THE PROBLEM »
Copy out each line of the data that holds the string "Sans".

§

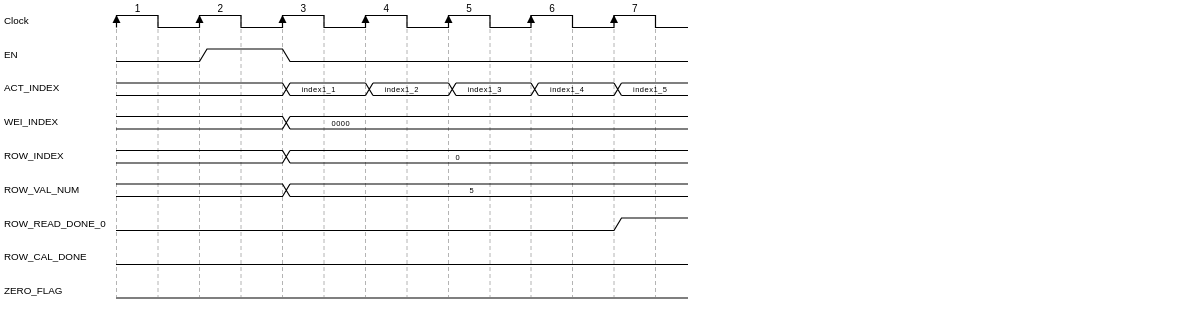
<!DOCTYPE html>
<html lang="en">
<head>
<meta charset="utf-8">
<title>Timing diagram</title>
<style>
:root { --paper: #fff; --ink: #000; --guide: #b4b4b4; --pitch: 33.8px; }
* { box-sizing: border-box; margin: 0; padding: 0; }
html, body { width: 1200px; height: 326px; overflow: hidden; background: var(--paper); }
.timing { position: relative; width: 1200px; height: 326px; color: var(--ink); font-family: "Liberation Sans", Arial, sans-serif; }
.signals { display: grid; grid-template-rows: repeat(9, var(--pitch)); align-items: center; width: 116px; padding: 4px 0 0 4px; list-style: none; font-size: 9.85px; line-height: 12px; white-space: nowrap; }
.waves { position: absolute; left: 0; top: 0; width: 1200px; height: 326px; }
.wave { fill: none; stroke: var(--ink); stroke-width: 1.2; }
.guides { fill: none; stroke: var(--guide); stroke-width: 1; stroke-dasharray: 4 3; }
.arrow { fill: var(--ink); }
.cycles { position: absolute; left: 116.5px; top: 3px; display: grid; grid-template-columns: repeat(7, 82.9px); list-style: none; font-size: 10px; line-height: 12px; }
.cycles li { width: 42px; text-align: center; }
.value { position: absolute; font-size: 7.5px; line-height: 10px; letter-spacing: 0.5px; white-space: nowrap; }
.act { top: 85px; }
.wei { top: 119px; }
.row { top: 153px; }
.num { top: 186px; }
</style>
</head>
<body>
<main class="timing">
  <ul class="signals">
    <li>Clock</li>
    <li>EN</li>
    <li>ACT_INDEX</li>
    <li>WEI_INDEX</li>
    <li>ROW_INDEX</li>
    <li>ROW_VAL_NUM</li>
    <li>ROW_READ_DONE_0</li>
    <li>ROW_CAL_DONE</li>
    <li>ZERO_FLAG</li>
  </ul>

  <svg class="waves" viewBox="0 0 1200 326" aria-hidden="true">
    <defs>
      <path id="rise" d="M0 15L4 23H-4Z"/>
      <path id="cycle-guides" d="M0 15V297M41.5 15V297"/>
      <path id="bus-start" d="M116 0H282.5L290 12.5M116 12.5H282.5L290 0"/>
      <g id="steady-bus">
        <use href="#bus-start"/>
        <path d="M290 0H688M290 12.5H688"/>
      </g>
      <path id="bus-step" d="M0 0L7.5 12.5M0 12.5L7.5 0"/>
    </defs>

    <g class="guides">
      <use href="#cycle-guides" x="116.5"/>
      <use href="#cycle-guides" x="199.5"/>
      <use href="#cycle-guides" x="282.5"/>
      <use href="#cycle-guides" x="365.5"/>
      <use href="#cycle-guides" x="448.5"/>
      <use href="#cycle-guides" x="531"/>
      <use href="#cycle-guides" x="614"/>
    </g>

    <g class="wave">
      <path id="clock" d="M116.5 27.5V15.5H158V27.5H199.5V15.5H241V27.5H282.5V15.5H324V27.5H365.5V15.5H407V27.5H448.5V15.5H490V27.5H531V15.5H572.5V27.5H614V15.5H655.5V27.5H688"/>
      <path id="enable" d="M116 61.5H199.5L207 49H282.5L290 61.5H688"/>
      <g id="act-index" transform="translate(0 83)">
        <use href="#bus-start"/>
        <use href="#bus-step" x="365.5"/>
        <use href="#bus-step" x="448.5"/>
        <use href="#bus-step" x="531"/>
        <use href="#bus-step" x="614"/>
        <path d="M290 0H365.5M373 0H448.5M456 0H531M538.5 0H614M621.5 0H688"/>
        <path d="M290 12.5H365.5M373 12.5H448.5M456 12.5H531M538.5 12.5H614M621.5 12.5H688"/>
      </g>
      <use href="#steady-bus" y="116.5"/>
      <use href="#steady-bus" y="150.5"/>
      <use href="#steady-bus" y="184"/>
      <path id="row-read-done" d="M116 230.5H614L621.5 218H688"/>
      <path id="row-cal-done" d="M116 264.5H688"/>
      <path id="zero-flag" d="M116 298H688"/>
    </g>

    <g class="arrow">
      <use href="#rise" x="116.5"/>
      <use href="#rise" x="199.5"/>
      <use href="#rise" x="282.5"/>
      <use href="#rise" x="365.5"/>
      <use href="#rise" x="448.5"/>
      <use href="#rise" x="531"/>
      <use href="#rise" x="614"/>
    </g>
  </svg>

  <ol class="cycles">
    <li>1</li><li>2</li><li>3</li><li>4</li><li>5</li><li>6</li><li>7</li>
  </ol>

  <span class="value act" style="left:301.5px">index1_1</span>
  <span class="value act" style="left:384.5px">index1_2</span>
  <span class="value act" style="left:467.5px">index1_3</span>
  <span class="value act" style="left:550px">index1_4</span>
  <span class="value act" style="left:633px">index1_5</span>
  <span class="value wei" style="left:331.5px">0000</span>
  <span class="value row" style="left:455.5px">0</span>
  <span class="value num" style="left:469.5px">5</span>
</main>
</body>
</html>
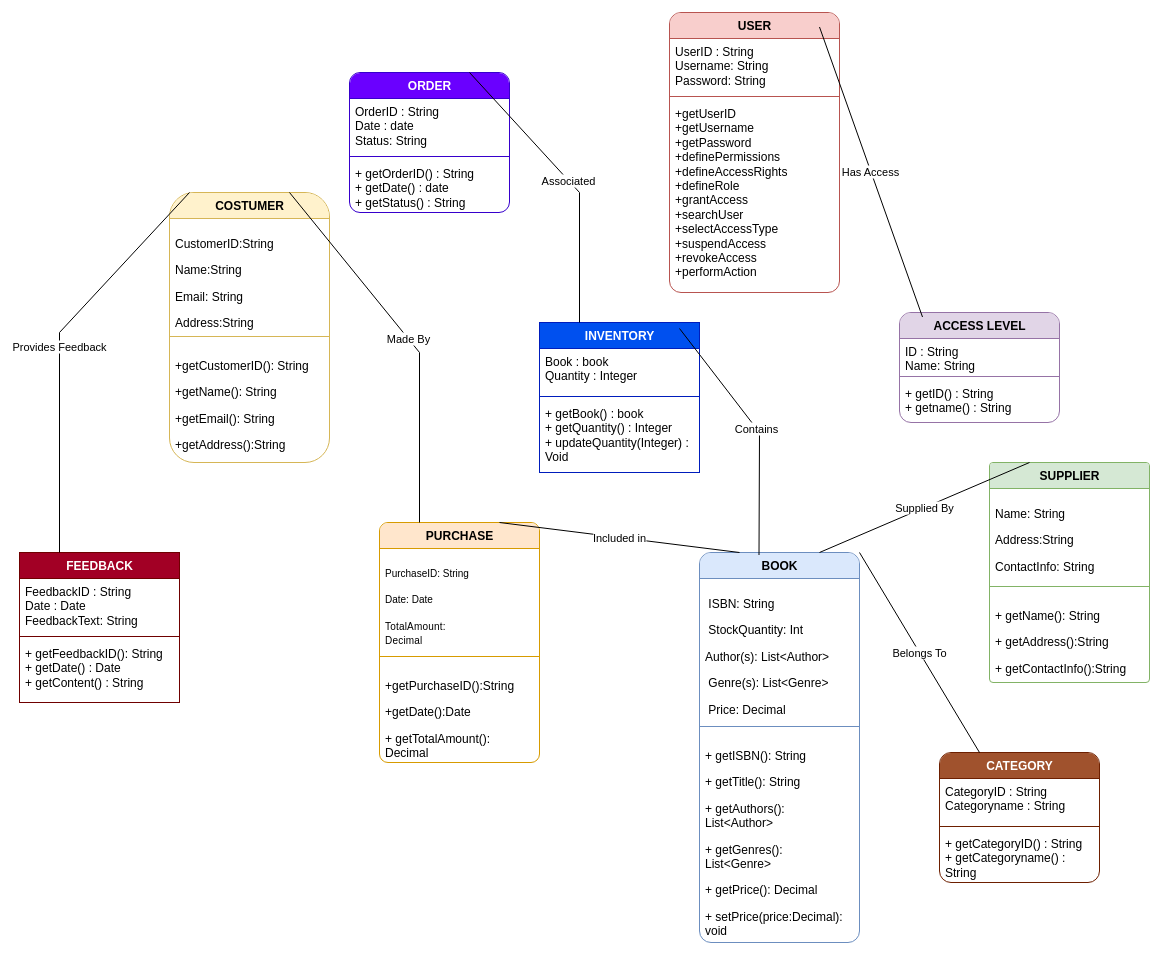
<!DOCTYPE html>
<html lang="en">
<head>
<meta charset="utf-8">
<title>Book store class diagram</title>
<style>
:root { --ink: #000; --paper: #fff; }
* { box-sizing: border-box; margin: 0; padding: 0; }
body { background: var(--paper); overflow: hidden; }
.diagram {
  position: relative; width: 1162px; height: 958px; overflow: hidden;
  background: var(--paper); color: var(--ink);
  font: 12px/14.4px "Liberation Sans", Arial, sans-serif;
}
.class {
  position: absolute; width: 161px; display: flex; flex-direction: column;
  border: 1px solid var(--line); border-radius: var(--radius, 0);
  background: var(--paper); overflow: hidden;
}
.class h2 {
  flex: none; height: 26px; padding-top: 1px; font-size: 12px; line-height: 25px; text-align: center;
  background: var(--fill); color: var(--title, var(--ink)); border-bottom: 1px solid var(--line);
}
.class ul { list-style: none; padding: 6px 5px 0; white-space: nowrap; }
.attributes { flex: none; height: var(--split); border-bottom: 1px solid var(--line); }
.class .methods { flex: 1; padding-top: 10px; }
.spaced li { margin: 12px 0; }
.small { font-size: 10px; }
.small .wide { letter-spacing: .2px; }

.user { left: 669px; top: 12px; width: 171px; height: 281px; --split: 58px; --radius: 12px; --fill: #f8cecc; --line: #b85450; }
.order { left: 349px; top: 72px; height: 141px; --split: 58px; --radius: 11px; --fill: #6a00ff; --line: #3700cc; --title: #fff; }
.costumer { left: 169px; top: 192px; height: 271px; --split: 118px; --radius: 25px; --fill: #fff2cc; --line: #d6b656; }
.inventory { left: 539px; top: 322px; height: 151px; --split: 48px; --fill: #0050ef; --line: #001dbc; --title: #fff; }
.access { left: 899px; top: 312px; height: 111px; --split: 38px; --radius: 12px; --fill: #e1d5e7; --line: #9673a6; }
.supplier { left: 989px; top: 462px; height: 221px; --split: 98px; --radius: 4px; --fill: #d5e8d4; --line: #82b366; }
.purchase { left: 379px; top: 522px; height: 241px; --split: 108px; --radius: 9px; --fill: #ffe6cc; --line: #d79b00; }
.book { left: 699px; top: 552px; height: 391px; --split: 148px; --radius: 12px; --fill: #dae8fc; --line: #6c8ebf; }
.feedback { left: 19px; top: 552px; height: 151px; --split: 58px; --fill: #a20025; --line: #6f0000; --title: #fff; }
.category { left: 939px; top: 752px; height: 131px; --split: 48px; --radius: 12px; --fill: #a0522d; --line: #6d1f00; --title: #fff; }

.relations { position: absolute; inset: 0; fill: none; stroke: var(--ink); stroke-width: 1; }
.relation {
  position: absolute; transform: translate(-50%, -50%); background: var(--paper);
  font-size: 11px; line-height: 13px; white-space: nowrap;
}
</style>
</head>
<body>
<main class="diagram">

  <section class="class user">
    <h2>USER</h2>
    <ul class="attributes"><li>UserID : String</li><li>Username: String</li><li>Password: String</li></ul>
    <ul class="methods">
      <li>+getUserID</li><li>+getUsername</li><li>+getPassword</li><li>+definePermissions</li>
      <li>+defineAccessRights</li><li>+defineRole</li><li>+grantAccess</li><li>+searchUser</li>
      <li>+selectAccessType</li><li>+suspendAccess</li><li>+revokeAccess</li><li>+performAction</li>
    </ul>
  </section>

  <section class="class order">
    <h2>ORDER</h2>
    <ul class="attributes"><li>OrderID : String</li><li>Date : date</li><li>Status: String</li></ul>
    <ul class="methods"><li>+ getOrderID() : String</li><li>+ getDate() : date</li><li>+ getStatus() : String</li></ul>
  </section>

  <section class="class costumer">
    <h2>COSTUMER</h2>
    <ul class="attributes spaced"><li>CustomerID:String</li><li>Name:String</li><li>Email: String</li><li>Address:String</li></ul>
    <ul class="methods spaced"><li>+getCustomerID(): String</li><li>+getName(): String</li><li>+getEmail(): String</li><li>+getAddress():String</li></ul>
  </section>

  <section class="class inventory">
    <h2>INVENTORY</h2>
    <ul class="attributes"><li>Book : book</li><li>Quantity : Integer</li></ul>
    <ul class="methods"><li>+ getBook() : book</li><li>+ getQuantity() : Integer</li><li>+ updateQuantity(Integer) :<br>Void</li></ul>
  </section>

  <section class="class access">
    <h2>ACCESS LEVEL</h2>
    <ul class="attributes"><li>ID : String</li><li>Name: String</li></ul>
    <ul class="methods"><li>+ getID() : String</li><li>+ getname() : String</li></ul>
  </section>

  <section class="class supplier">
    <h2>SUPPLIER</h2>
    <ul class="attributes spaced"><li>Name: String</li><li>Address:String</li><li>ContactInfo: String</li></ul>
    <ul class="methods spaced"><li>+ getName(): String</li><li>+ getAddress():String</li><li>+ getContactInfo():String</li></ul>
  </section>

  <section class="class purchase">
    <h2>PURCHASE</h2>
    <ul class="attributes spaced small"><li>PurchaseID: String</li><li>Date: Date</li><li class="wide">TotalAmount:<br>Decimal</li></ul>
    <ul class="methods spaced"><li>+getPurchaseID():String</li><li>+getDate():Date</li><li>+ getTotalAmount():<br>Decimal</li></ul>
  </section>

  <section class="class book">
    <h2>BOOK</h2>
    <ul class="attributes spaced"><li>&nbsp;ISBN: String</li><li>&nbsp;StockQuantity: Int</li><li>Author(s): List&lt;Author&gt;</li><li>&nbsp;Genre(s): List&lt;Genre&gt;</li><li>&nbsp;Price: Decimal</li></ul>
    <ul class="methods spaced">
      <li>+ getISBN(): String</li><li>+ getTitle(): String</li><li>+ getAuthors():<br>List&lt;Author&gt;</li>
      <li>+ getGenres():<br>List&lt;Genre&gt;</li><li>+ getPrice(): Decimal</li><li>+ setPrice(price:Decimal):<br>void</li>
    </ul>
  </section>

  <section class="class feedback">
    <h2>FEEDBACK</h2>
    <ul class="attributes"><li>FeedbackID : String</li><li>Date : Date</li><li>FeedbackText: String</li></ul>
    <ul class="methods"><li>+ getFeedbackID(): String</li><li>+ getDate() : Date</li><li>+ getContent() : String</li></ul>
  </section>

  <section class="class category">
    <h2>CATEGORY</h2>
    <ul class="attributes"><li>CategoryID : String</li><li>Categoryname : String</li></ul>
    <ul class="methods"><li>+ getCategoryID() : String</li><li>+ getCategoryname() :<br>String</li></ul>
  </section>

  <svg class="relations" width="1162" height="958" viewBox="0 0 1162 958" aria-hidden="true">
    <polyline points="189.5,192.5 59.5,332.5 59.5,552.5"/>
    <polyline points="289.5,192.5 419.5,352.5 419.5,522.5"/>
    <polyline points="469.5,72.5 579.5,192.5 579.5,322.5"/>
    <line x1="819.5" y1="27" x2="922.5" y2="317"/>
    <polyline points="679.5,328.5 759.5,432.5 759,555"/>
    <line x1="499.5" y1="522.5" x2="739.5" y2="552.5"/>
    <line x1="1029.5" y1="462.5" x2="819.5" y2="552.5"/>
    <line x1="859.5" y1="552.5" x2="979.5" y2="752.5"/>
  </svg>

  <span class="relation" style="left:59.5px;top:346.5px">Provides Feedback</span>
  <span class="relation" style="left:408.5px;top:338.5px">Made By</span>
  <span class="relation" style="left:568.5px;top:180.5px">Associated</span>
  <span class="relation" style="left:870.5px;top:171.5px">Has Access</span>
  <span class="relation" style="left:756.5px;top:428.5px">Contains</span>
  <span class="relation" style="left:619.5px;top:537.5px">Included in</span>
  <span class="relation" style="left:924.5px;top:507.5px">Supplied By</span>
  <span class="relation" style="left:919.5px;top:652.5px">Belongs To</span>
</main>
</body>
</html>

§

TASK RESPONSE »
.timing { position: relative; width: 1200px; height: 326px; color: var(--ink); font-family: "Liberation Sans", Arial, sans-serif; }
  font: 12px/14.4px "Liberation Sans", Arial, sans-serif;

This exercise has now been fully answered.